Especially in the wake of recent scandals emerging from Jack Abramoff, Duke Cunningham, and William Jefferson, to name just a few, Americans have become tragically accustomed to a certain background level of sleaze from the average politician.
But Barack Obama is hardly an average politician; his youth, Washington outsider status, and stirring rhetoric have defined his candidacy as being dedicated to hope, moral consciousness, and a shift away from beltway politics as usual. There are certainly many upsides to these associations, but a notable downside is that some commentators are surprised and disappointed when he stoops to politics as usual. Thus he attracts coverage and criticism for actions that likely wouldn’t raise eyebrows coming from one of the other candidates.
That being said, Obama cannot expect to benefit from his unique reputation without attracting unique scrutiny. Several weeks ago, Reality Check covered Obama’s controversial ties to alleged slumlord Tony Rezko. A recent article in the Chicago Tribune further questions Obama’s celebrated commitment to ending corruption and ensuring open government:

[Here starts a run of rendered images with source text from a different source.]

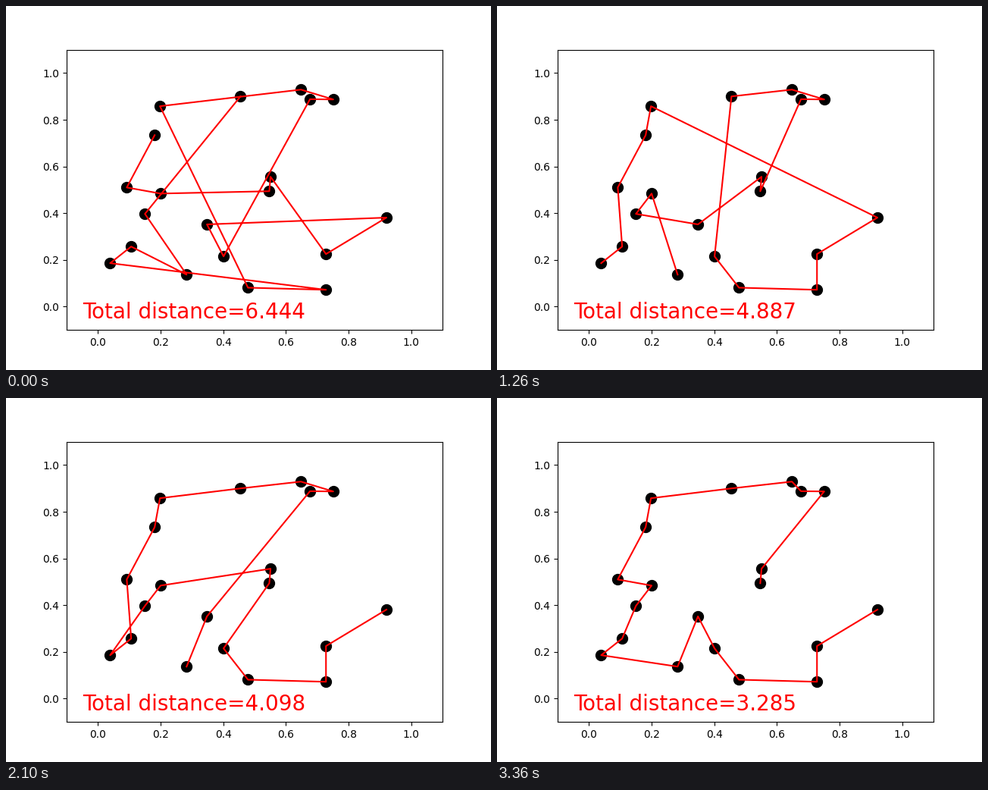
These frames come from a looping animation (640x480 px, 4.2 s). A matplotlib script:

```python
import matplotlib.pyplot as plt
from matplotlib.animation import FuncAnimation

CITIES = {
    "A": (0.198, 0.858), "B": (0.455, 0.900), "C": (0.648, 0.929),
    "D": (0.677, 0.888), "E": (0.751, 0.887), "F": (0.181, 0.734),
    "G": (0.092, 0.510), "H": (0.200, 0.484), "I": (0.150, 0.397),
    "J": (0.551, 0.556), "K": (0.547, 0.494), "L": (0.348, 0.352),
    "M": (0.401, 0.215), "N": (0.921, 0.381), "O": (0.728, 0.225),
    "P": (0.728, 0.072), "Q": (0.479, 0.081), "R": (0.283, 0.137),
    "S": (0.106, 0.257), "T": (0.039, 0.186),
}

# Best tour of each generation and its length
TOURS = [
    ("FGHKJONLMDECAQPTSRIB", 6.444),
    ("RHILMQDEJCBKPNOAFTSG", 6.198),
    ("RHGILJKEDCBMQPNOAFTS", 5.241),
    ("RHILJKDECBMQPONAFGST", 4.887),
    ("RIHLJKDECBMOPQNAFGST", 5.278),
    ("RLDECBAFGSTIHJKMQPON", 4.098),
    ("KJDECBAFHGISTRLMQPON", 3.351),
    ("KJDECBAFGHISTRLMQPON", 3.314),
    ("KJEDCBAFGHISTRLMQPON", 3.285),
]
STEP_MS = 420
STEPS = len(TOURS) + 1  # the final tour is held for two steps

fig, ax = plt.subplots(figsize=(6.4, 4.8), dpi=100)
ax.set_xlim(-0.1, 1.1)
ax.set_ylim(-0.1, 1.1)
ax.scatter(*zip(*CITIES.values()), s=100, c="k")
route, = ax.plot([], [], "r-")
label = ax.text(-0.05, -0.05, "", size=20, color="red")


def draw(step):
    tour, length = TOURS[min(step, len(TOURS) - 1)]
    route.set_data(*zip(*(CITIES[c] for c in tour)))
    label.set_text(f"Total distance={length:.3f}")
    return route, label


anim = FuncAnimation(fig, draw, frames=STEPS, interval=STEP_MS,
                     repeat=True, repeat_delay=0)
plt.show()
```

‘Obama’s record of local endorsements — one measure of how he has used his nascent political clout — has drawn criticism from those who say it reflects his deference to Chicago’s established political order and runs counter to his public calls for clean government.
In the 2006 Democratic primary, for example, Obama endorsed first-time candidate Alexi Giannoulias for state treasurer despite reports about loans Giannoulias’ family-owned Broadway Bank made to crime figures. Records show Giannoulias and his family had given more than $10,000 to Obama’s campaign, which banked at Broadway.
Obama endorsed former Ald. Dorothy Tillman (3rd), calling her “a very early supporter of my campaign.” Tillman was then under fire for her stewardship of the scandal-plagued Harold Washington Cultural Center, where contracts benefited members of her family.